The Japanese pianist Ryutaro Suzuki will be 28 this year. Since 2008 he has studied at the Paris Conservatoire, the University of Strasbourg and in Fiesole. His ambitious debut release was superbly recorded last spring by Jean-Claude Gaberel.
Two of the most popular Scarlatti sonatas are dispatched with neat efficiency as a warm-up to four of the six pieces of Le tombeau de Couperin. Ravel’s Prélude has a nice flow and the Menuet a wistful, piquant delicacy. Less successful are the curiously choppy Fugue and a slightly hectic Toccata.
Suzuki’s exceedingly polite performance of what is perhaps Mozart’s least polite piano piece, the tormented K310, seems entirely focused on proportion. I daresay I’ve never heard the insistent left-hand chords accompanying the principal theme of the opening Allegro more perfectly equal in time and volume, or quite so devoid of meaning. Any hopes held out either for an emotional eruption in the operatic slow movement’s middle section or for a sense of desperation in the flight from the Furies of the concluding Presto are sadly dashed.

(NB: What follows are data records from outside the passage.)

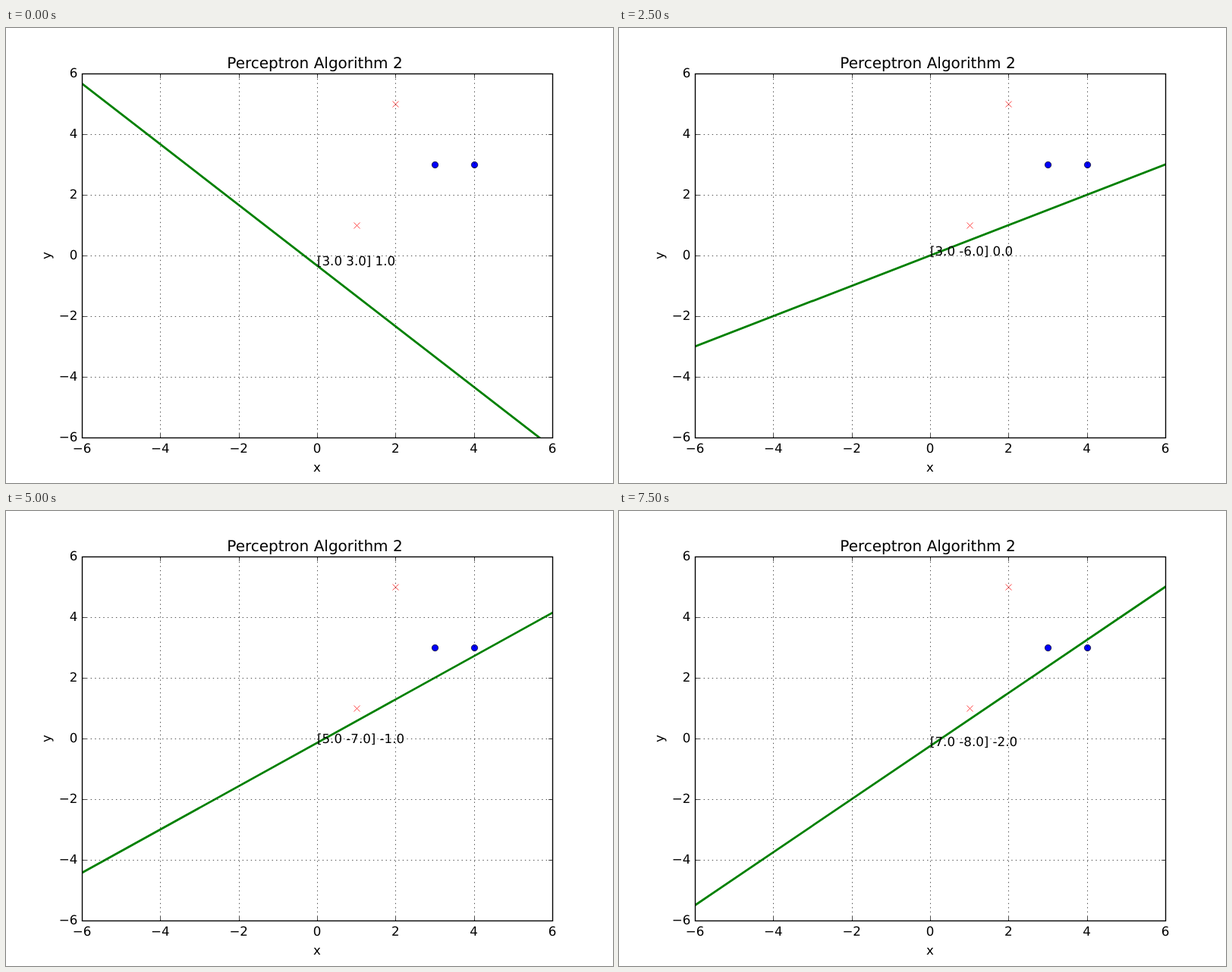
These frames come from a looping animation (800 px wide and 600 px high, 8 s). An HTML page:

```html
<!DOCTYPE html>
<html lang="en">
<head>
<meta charset="utf-8">
<title>Perceptron</title>
<style>
  html, body { margin: 0; width: 100%; height: 100%; overflow: hidden; background: #fff; }
  svg { display: block; width: 800px; height: 600px; }
  text { font: 16.667px "DejaVu Sans", sans-serif; text-rendering: geometricPrecision; }
  .title { font-size: 20px; }
  .mid { text-anchor: middle; }
  .end { text-anchor: end; }
  .grid, .tick { stroke: #000; stroke-width: .694; fill: none; }
  .grid { stroke-dasharray: 1.389 4.167; }
  .cross { stroke: #f00; stroke-width: .694; }
  .dot { fill: #00f; stroke: #000; stroke-width: .694; }
</style>
</head>
<body>
<svg id="plot" viewBox="0 0 800 600">
  <clipPath id="area"><rect x="100" y="60" width="620" height="480"/></clipPath>
  <path id="line" clip-path="url(#area)" stroke="#008000" stroke-width="2.778"/>
</svg>
<script>
const plot = document.getElementById('plot');
const line = document.getElementById('line');
const px = x => 410 + x * 620 / 12;
const py = y => 300 - y * 40;
const snap = v => Math.round(v) + .5;

function add(tag, attrs, content = '') {
  const el = document.createElementNS('http://www.w3.org/2000/svg', tag);
  for (const key in attrs) el.setAttribute(key, attrs[key]);
  el.textContent = content;
  return plot.appendChild(el);
}
const path = (cls, d) => add('path', { class: cls, d });
const label = (x, y, cls, s) => add('text', { x, y, class: cls }, s);

// Training samples: [x, y, class]
const samples = [[3, 3, 1], [4, 3, 1], [2, 5, -1], [1, 1, -1]];
for (const [x, y, kind] of samples) {
  const cx = snap(px(x)), cy = snap(py(y));
  if (kind > 0) add('circle', { class: 'dot', cx, cy, r: 4.167 });
  else path('cross', `M${cx - 4} ${cy - 4}l8 8m0 -8l-8 8`);
}

// Grid, ticks and tick labels
for (let v = -6; v <= 6; v += 2) {
  const x = snap(px(v)), y = snap(py(v));
  const name = String(v).replace('-', '\u2212');
  if (Math.abs(v) < 6) {
    path('grid', `M${x} 540.5V60.5`);
    path('grid', `M100.5 ${y}H720.5`);
  }
  path('tick', `M${x} 540.5v-5.56M${x} 60.5v5.56M100.5 ${y}h5.56M720.5 ${y}h-5.56`);
  label(px(v), 560, 'mid', name);
  label(94.4, py(v) + 5, 'end', name);
}
add('rect', { x: 100.5, y: 60.5, width: 620, height: 480, fill: 'none', stroke: '#000', 'stroke-width': 1.389 });
label(407, 53, 'mid title', 'Perceptron Algorithm 2');
label(410, 585, 'mid', 'x');
add('text', { class: 'mid', transform: 'translate(59 300) rotate(-90)' }, 'y');
const readout = label(410, 300, '', '');

// Each step corrects the weights with the first misclassified sample
const states = [[3, 3, 1]];
while (states.length < 16) {
  const [a, b, c] = states[states.length - 1];
  const [x, y, k] = samples.find(([x, y, k]) => k * (a * x + b * y + c) <= 0);
  states.push([a + k * x, b + k * y, c + k]);
}

let shown = -1;
function draw() {
  const step = Math.floor(performance.now() / 500) % states.length;
  if (step !== shown) {
    shown = step;
    const [a, b, c] = states[step];
    const at = x => -(a * x + c) / b;
    line.setAttribute('d', `M${px(-7)} ${py(at(-7))}L${px(7)} ${py(at(7))}`);
    readout.setAttribute('y', Math.round(py(at(0))));
    readout.textContent = `[${a.toFixed(1)} ${b.toFixed(1)}] ${c.toFixed(1)}`;
  }
  requestAnimationFrame(draw);
}
draw();
</script>
</body>
</html>
```
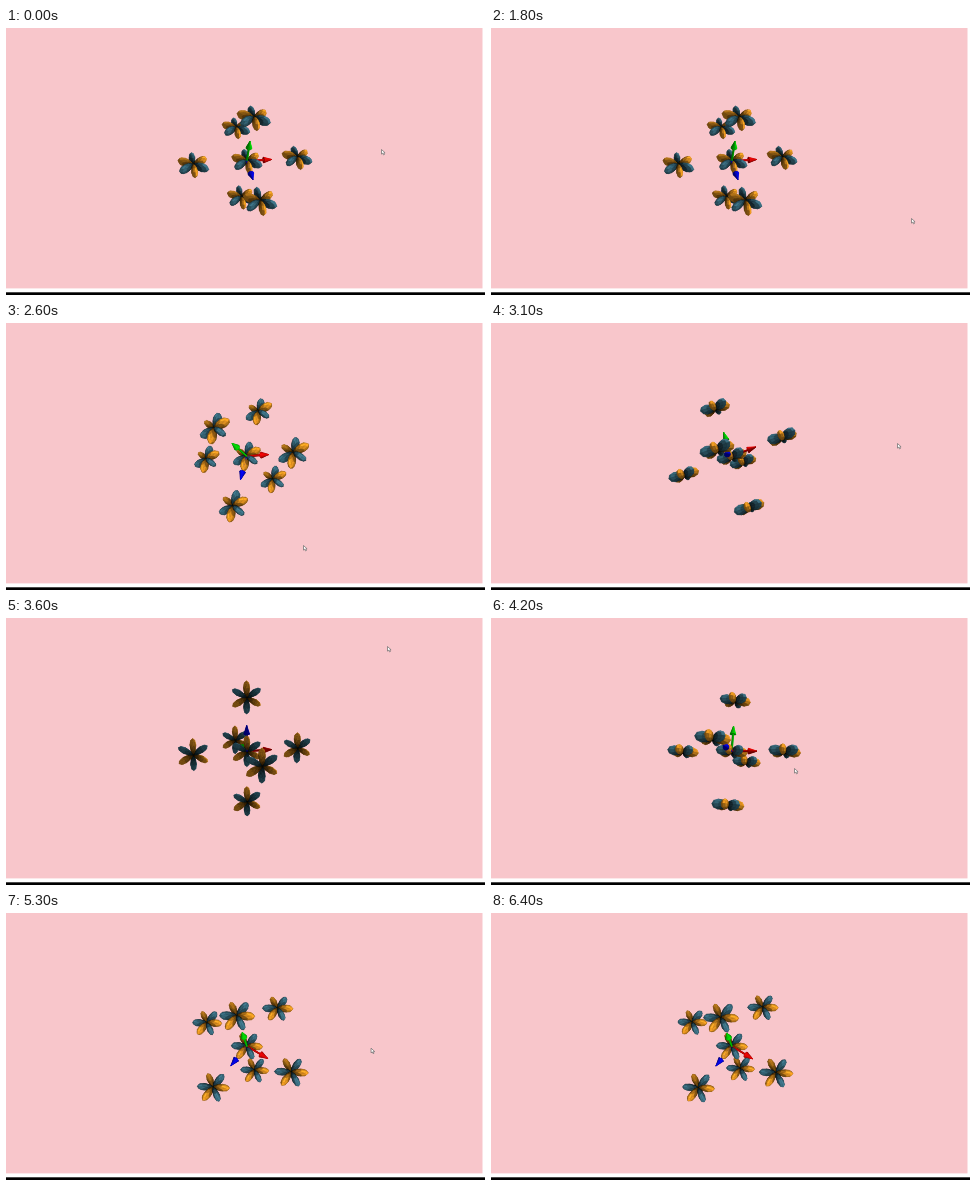
Animation of 479x267 px, one loop 6.5 s. Source, as an HTML page with a canvas:

```html
<!DOCTYPE html>
<html lang="en">
<head>
<meta charset="utf-8">
<title>Rotating orbitals</title>
<style>
  html, body { margin: 0; width: 100%; height: 100%; overflow: hidden; background: #f8c6cb; }
  canvas { display: block; width: 479px; height: 267px; }
</style>
</head>
<body>
<canvas></canvas>
<script>
const WIDTH = 479, HEIGHT = 267, LOOP = 6500, STEP = 100;
const CENTER = { x: 240.8, y: 133.2 }, SPACING = 53.5, CAMERA = 400;
const LOBE = 16;
const ORANGE = [275, 178, 40], TEAL = [74, 138, 162];
const LIGHT = [0.61, 0.77, 0.2];

const canvas = document.querySelector('canvas');
const ctx = canvas.getContext('2d');
const density = window.devicePixelRatio || 1;
canvas.width = WIDTH * density;
canvas.height = HEIGHT * density;

const { sin, cos, PI } = Math;
const dot = (a, b) => a.reduce((sum, v, i) => sum + v * b[i], 0);
const sub = (a, b) => a.map((v, i) => v - b[i]);
const lerp = (a, b, k) => a.map((v, i) => v + (b[i] - v) * k);
const unit = a => {
  const length = Math.hypot(...a) || 1;
  return a.map(v => v / length);
};
const cross = (a, b) => a.map((_, i) => {
  const j = (i + 1) % 3, k = (i + 2) % 3;
  return a[j] * b[k] - a[k] * b[j];
});

// Quads of a parametric surface, lit by a light fixed to the scene
function surface(rows, columns, point, color) {
  const quads = [];
  for (let i = 0; i < rows; i++) {
    for (let j = 0; j < columns; j++) {
      const points = [point(i, j), point(i + 1, j), point(i + 1, j + 1), point(i, j + 1)];
      const [a, b, c, d] = points;
      const normal = unit(cross(sub(c, a), sub(d, b)));
      const shade = 0.42 + 0.58 * Math.max(0, dot(normal, LIGHT));
      const rgb = color(i + 0.5, j + 0.5).map(v => Math.min(255, Math.round(v * shade)));
      quads.push({ points, fill: `rgb(${rgb})` });
    }
  }
  return quads;
}

// Six-lobed orbital, r ~ |sin^3(theta) cos(3 phi)|, darkening to its centre
function makeOrbital() {
  const rows = 14, columns = 48;
  const angles = (i, j) => [PI * i / rows, 2 * PI * j / columns];
  const wave = (theta, phi) => sin(theta) ** 3 * cos(3 * phi);
  return surface(rows, columns, (i, j) => {
    const [theta, phi] = angles(i, j);
    const r = LOBE * Math.abs(wave(theta, phi)) ** 1.15;
    return [r * sin(theta) * sin(phi), r * cos(theta), r * sin(theta) * cos(phi)];
  }, (i, j) => {
    const value = wave(...angles(i, j));
    const dim = Math.min(1, 0.08 + 1.1 * Math.abs(value));
    return (value > 0 ? ORANGE : TEAL).map(v => v * dim);
  });
}

function makeArrow(axis) {
  const length = 26, neck = 17.5, headRadius = 2.9, shaftRadius = 0.5;
  const profile = [[length, 0], [neck, headRadius], [neck, shaftRadius], [0, shaftRadius]];
  const columns = 12;
  const color = [0, 1, 2].map(i => i === axis ? 255 : 5);
  return surface(profile.length - 1, columns, (i, j) => {
    const [along, radius] = profile[i];
    const phi = 2 * PI * j / columns;
    const p = [];
    p[axis] = along;
    p[(axis + 1) % 3] = radius * cos(phi);
    p[(axis + 2) % 3] = radius * sin(phi);
    return p;
  }, () => color);
}

const axes = [0, 1, 2];
const orbital = makeOrbital();
const arrows = axes.flatMap(makeArrow);
const sites = [[0, 0, 0], ...axes.flatMap(axis =>
  [-SPACING, SPACING].map(d => axes.map(i => i === axis ? d : 0)))];

// Quaternions [x, y, z, w]
function multiply(a, b) {
  const c = cross(a.slice(0, 3), b.slice(0, 3));
  return [...c.map((v, i) => v + a[3] * b[i] + b[3] * a[i]),
    a[3] * b[3] - dot(a.slice(0, 3), b)];
}
function spin(axis, degrees) {
  const half = degrees * PI / 360;
  const q = [0, 0, 0, cos(half)];
  q[axis] = sin(half);
  return q;
}
const pose = (yaw, pitch, roll) =>
  multiply(spin(2, roll), multiply(spin(0, pitch), spin(1, yaw)));

function slerp(a, b, k) {
  const angle = Math.acos(Math.min(1, dot(a, b)));
  if (angle < 1e-4) return a;
  const p = sin((1 - k) * angle) / sin(angle);
  const q = sin(k * angle) / sin(angle);
  return a.map((v, i) => v * p + b[i] * q);
}

function rotator(q) {
  const axis = q.slice(0, 3);
  return p => {
    const twist = cross(axis, p).map(v => 2 * v);
    const turn = cross(axis, twist);
    return p.map((v, i) => v + q[3] * twist[i] + turn[i]);
  };
}

const easeOut = k => 1 - (1 - k) ** 2;
const poses = [
  { at: 1850, value: pose(19, 42, -9) },
  { at: 2600, value: pose(-55, 44, 49) },
  { at: 3600, value: pose(44, -70, 46) },
  { at: 4200, value: pose(-19, -12, -4) },
  { at: 4800, value: pose(-39, 46, 5) },
  { at: 5600, value: pose(-56, 60, 21), ease: easeOut }];

// Turning points of the dragging pointer
const pointerEnd = 5600;
const pointerPath = [
  { at: 0, value: [375, 121] },
  { at: 700, value: [468, 176] },
  { at: 1800, value: [420, 190] },
  { at: 2300, value: [330, 228] },
  { at: 2600, value: [297, 222] },
  { at: 3100, value: [406, 120] },
  { at: 3600, value: [381, 28] },
  { at: 4200, value: [303, 150] },
  { at: 4900, value: [236, 245] },
  { at: pointerEnd, value: [461, 52] }];

function sample(keys, t, mix) {
  const next = keys.findIndex(key => key.at > t);
  if (next < 0) return keys[keys.length - 1].value;
  if (next === 0) return keys[0].value;
  const from = keys[next - 1], to = keys[next];
  const k = (t - from.at) / (to.at - from.at);
  return mix(from.value, to.value, to.ease ? to.ease(k) : k);
}

function drawScene(rotate) {
  const faces = [];
  const turn = quads => quads.map(q => ({ points: q.points.map(rotate), fill: q.fill }));
  const addMesh = (quads, offset) => {
    for (const { points, fill } of quads) {
      const placed = points.map(p => p.map((v, i) => v + offset[i]));
      faces.push({ placed, fill, depth: placed.reduce((sum, p) => sum + p[2], 0) });
    }
  };
  const turned = turn(orbital);
  for (const site of sites) addMesh(turned, rotate(site));
  addMesh(turn(arrows), [0, 0, 0]);
  faces.sort((a, b) => a.depth - b.depth);

  ctx.lineWidth = 0.25;
  ctx.lineJoin = 'round';
  for (const { placed, fill } of faces) {
    ctx.beginPath();
    for (const [x, y, z] of placed) {
      const scale = CAMERA / (CAMERA - z);
      ctx.lineTo(CENTER.x + x * scale, CENTER.y - y * scale);
    }
    ctx.closePath();
    ctx.fillStyle = ctx.strokeStyle = fill;
    ctx.fill();
    ctx.stroke();
  }
}

const pointerShape = new Path2D('M0 0V4.6L1.2 3.7L2 5.4L2.9 5L2.2 3.4L3.6 3.3Z');
function drawPointer([x, y]) {
  ctx.save();
  ctx.translate(x + 0.5, y + 0.5);
  ctx.lineWidth = 0.7;
  ctx.fillStyle = '#fff';
  ctx.strokeStyle = '#666';
  ctx.fill(pointerShape);
  ctx.stroke(pointerShape);
  ctx.restore();
}

function draw(t) {
  ctx.setTransform(density, 0, 0, density, 0, 0);
  ctx.fillStyle = '#fff';
  ctx.fillRect(0, 0, WIDTH, HEIGHT);
  ctx.fillStyle = '#f8c6cb';
  ctx.fillRect(0, 0, 476.5, 260.4);
  drawScene(rotator(sample(poses, t, slerp)));
  ctx.fillStyle = '#000';
  ctx.fillRect(0, 264.3, WIDTH, 3);
  if (t <= pointerEnd) drawPointer(sample(pointerPath, t, lerp));
}

const origin = performance.now();
let shown = -1;
function tick() {
  const t = Math.floor((performance.now() - origin) % LOOP / STEP) * STEP;
  if (t !== shown) draw(shown = t);
  requestAnimationFrame(tick);
}
tick();
</script>
</body>
</html>
```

Suzuki remains imperturbable throughout.
Something of the same unflappable circumspection prevails in the Don Juan Fantasy, here given a crystalline, pellucid and technically immaculate performance. What is missing is a grasp of why Liszt might have chosen to elaborate on the ominous appearance of the Commandatore, the Don’s seduction of Zerlina and the wild abandon of ‘Fin ch’han dal vino’. In other words, any sense of motivation, poetry or drama. Even the tiniest hint of personality would no doubt do wonders.